This parable told by the Lord Himself sure leaves no room for confusion.  A parable is not a fairy tale or a fable; but a word picture that describes a real event.  We see the reference to Christ planting Israel, the “fig tree”, on the earth.  He comes to earth looking for fruit for three years, an obvious referral to His earthly ministry in which He came “only to the lost sheep of the House of Israel”.  After three years of rejection culminating in the crucifixion of their Messiah, the threat of cutting that generation off from their long awaited kingdom blessings is made with the request, “Cut it down! Why does it even use up the ground?”  But, the Father extends to Israel “this year too” for them to repent and accept Jesus of Nazareth as their Messiah.  This one more year is in addition to the three year ministry of Christ portrayed for us in Matthew, Mark, Luke and John.  Well, anyone who knows Scripture will understand that the account of Pentecost mentioned in Acts 2 happened only 50 days after the feast of First Fruits, which is when Christ rose from the dead.  This is well within the “this year too” of God’s extended ministry “only to the lost sheep of the House of Israel”.  Pentecost can’t possibly be the beginning of the Body of Christ, as God is still dealing with Israel alone.

Revelation 19:11 says that when Christ comes back, He “judges and makes war”.  This is what was starting in Acts 2 (Joel 2).  Had Israel repented of killing their Christ and accepted Jesus as their Messiah, the tribulation would’ve occurred, and then they would’ve had their kingdom.  Acts 2 was the continuation of God’s ministry to Israel and was not the beginning of the Body of Christ (a term only found in Paul’s letters, not in any other book of the Bible), but God, in His rich mercy, stopped the prophetic program and now, through the ministry of the Apostle Paul, offers us reconciliation by His grace and peace.  That’s why Paul begins every letter this way.  Judgment and war should’ve followed the crucifixion, but God revealed “the mystery” of God’s grace to Paul for us instead.

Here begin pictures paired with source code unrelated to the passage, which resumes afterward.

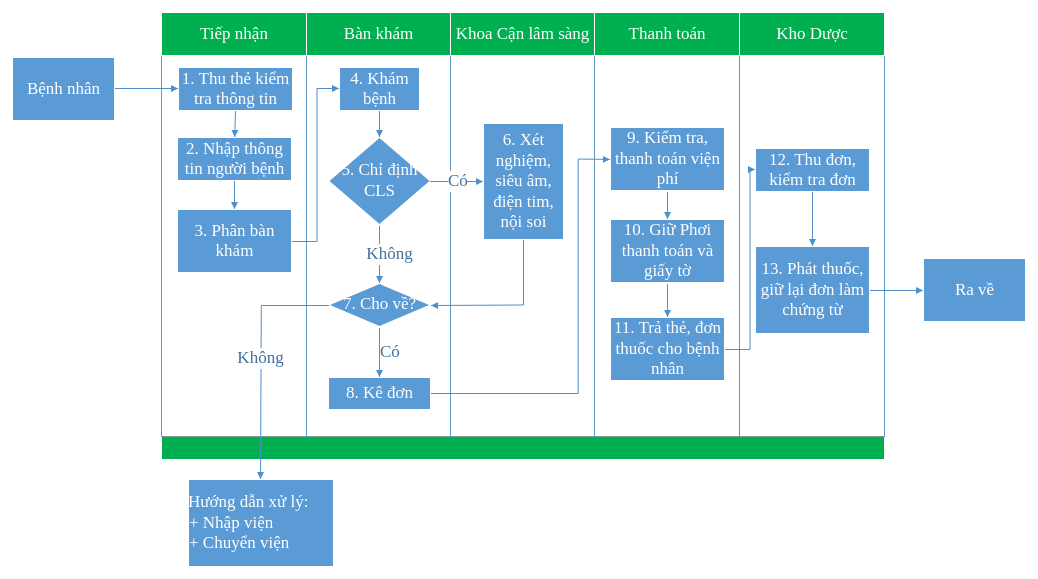
<!DOCTYPE html>
<html lang="vi">
<head>
<meta charset="utf-8">
<title>Quy trình khám bệnh</title>
<style>
:root {
  --green: #00b050;
  --blue: #5b9bd5;
  --line: #4f8fca;
  --label: #41719c;
  --grid: #6096c4;
}
* { box-sizing: border-box; margin: 0; padding: 0; }
html, body { width: 1038px; height: 579px; overflow: hidden; background: #fff; }
.flowchart {
  position: relative; width: 1038px; height: 579px; overflow: hidden;
  font: 17px/20.5px "Liberation Serif", "Times New Roman", serif; color: #fff;
}
.lanes {
  position: absolute; left: 161px; top: 13px; width: 724px; height: 446px;
  display: grid; grid-template-columns: 145px 144px 144px 145px 145px 1px;
  grid-template-rows: 42px 381px 22px; row-gap: 0.5px;
}
.lane-title {
  display: flex; align-items: center; justify-content: center;
  background: var(--green); border-left: 1px solid #fff; white-space: nowrap;
}
.lane { border-left: 1px solid var(--grid); border-bottom: 1px solid #7e9a96; }
.lane-end { border-left: 1px solid var(--grid); grid-column: 6; grid-row: 2; }
.lanes-footer { grid-column: 1 / 6; grid-row: 3; margin-left: 1px; background: var(--green); }
.connectors { position: absolute; left: 0; top: 0; }
.connectors .wires { fill: none; stroke: var(--line); stroke-width: 1; }
.connectors .wires path { marker-end: url(#arrow); }
.node {
  position: absolute; left: var(--x); top: var(--y); width: var(--w); height: var(--h);
  display: flex; align-items: center; justify-content: center;
  text-align: center; white-space: nowrap; background: var(--blue);
}
.decision { background: none; }
.guidance { justify-content: flex-start; text-align: left; text-indent: -1px; }
.answer {
  position: absolute; left: var(--x); top: var(--y); height: 21px; width: var(--w);
  text-align: center; white-space: nowrap; color: var(--label); background: #fff;
}
.answer.clear { background: none; }
</style>
</head>
<body>
<main class="flowchart">
  <section class="lanes">
    <h2 class="lane-title" style="font:inherit">Tiếp nhận</h2>
    <h2 class="lane-title" style="font:inherit">Bàn khám</h2>
    <h2 class="lane-title" style="font:inherit">Khoa Cận lâm sàng</h2>
    <h2 class="lane-title" style="font:inherit">Thanh toán</h2>
    <h2 class="lane-title" style="font:inherit">Kho Dược</h2>
    <span></span>
    <div class="lane"></div>
    <div class="lane"></div>
    <div class="lane"></div>
    <div class="lane"></div>
    <div class="lane"></div>
    <div class="lane-end"></div>
    <div class="lanes-footer"></div>
  </section>

  <svg class="connectors" width="1038" height="579" viewBox="0 0 1038 579" aria-hidden="true">
    <defs>
      <marker id="arrow" markerUnits="userSpaceOnUse" markerWidth="8" markerHeight="8" refX="7" refY="4" orient="auto">
        <polygon points="0,0.5 7,4 0,7.5" fill="#4f8fca"/>
      </marker>
    </defs>
    <g fill="#5b9bd5">
      <polygon points="329.5,181 379.5,138 429.5,181 379.5,224"/>
      <polygon points="330,305 379.5,284 429,305 379.5,326"/>
    </g>
    <g class="wires">
      <path d="M115 88.5H178"/>
      <path d="M235.5 111L234.7 137"/>
      <path d="M234.5 181V209"/>
      <path d="M292 241.5H317V88.5H339"/>
      <path d="M379.5 111V137"/>
      <path d="M430 181.5H483"/>
      <path d="M379.5 226V283"/>
      <path d="M523.5 240V305L431 305.5"/>
      <path d="M379.5 328V377"/>
      <path d="M329 305.5H261.3L260.5 479"/>
      <path d="M431 393.5H578.2V159L610 159.5"/>
      <path d="M667.5 192V219"/>
      <path d="M667.5 284V317"/>
      <path d="M725 349.5H750V169.5H755"/>
      <path d="M812.5 192V246"/>
      <path d="M870 290.5H923"/>
    </g>
  </svg>

  <div class="node" style="--x:13px;--y:58px;--w:101px;--h:62px">Bệnh nhân</div>

  <div class="node" style="--x:179px;--y:68px;--w:113px;--h:42px">1. Thu thẻ kiểm<br>tra thông tin</div>
  <div class="node" style="--x:178px;--y:138px;--w:113px;--h:42px">2. Nhập thông<br>tin người bệnh</div>
  <div class="node" style="--x:178px;--y:210px;--w:113px;--h:62px">3. Phân bàn<br>khám</div>

  <div class="node" style="--x:340px;--y:68px;--w:79px;--h:42px">4. Khám<br>bệnh</div>
  <div class="node decision" style="--x:330px;--y:138px;--w:99px;--h:85px">5. Chỉ định<br>CLS</div>
  <div class="node decision" style="--x:330px;--y:283px;--w:99px;--h:42px">7. Cho về?</div>
  <div class="node" style="--x:329px;--y:378px;--w:101px;--h:31px">8. Kê đơn</div>

  <div class="node" style="--x:484px;--y:124px;--w:79px;--h:115px">6. Xét<br>nghiệm,<br>siêu âm,<br>điện tim,<br>nội soi</div>

  <div class="node" style="--x:611px;--y:128px;--w:113px;--h:62px">9. Kiểm tra,<br>thanh toán viện<br>phí</div>
  <div class="node" style="--x:611px;--y:220px;--w:113px;--h:62px">10. Giữ Phơi<br>thanh toán và<br>giấy tờ</div>
  <div class="node" style="--x:611px;--y:318px;--w:113px;--h:62px">11. Trả thẻ, đơn<br>thuốc cho bệnh<br>nhân</div>

  <div class="node" style="--x:756px;--y:149px;--w:113px;--h:42px">12. Thu đơn,<br>kiểm tra đơn</div>
  <div class="node" style="--x:756px;--y:247px;--w:113px;--h:86px">13. Phát thuốc,<br>giữ lại đơn làm<br>chứng từ</div>

  <div class="node" style="--x:924px;--y:259px;--w:101px;--h:62px">Ra về</div>
  <div class="node guidance" style="--x:189px;--y:480px;--w:144px;--h:86px">Hướng dẫn xử lý:<br>+ Nhập viện<br>+ Chuyển viện</div>

  <span class="answer" style="--x:448px;--y:171px;--w:19px">Có</span>
  <span class="answer" style="--x:366px;--y:244px;--w:47px">Không</span>
  <span class="answer clear" style="--x:380px;--y:342px;--w:19px">Có</span>
  <span class="answer" style="--x:237px;--y:348px;--w:47px">Không</span>
</main>
</body>
</html>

This is why Galatians 2:8 shows the separation of the twelve’s apostleship to Israel from Paul’s apostleship to the Body of Christ.  The twelve were to attempt to turn Israel from their unbelief and to repent of killing their Christ, so that they could have their kingdom blessings on earth (Acts 3:19-20), while Paul was given “the mystery” to the Body of Christ, whose citizenship and blessings are in heaven.

The word of God says what it says.  Let’s not try to assume things that aren’t there due to tradition or our own theories.

When we understand the difference between “mystery” and “prophecy”, the Bible makes so much more sense and contradictions disappear.  If we think that it is all the same, then nothing but confusion reigns.


Article written by Paul D. Pedro

Oakdale, Minnesota

Emphasis, highlighting and underlining added by author.

Copyright 2014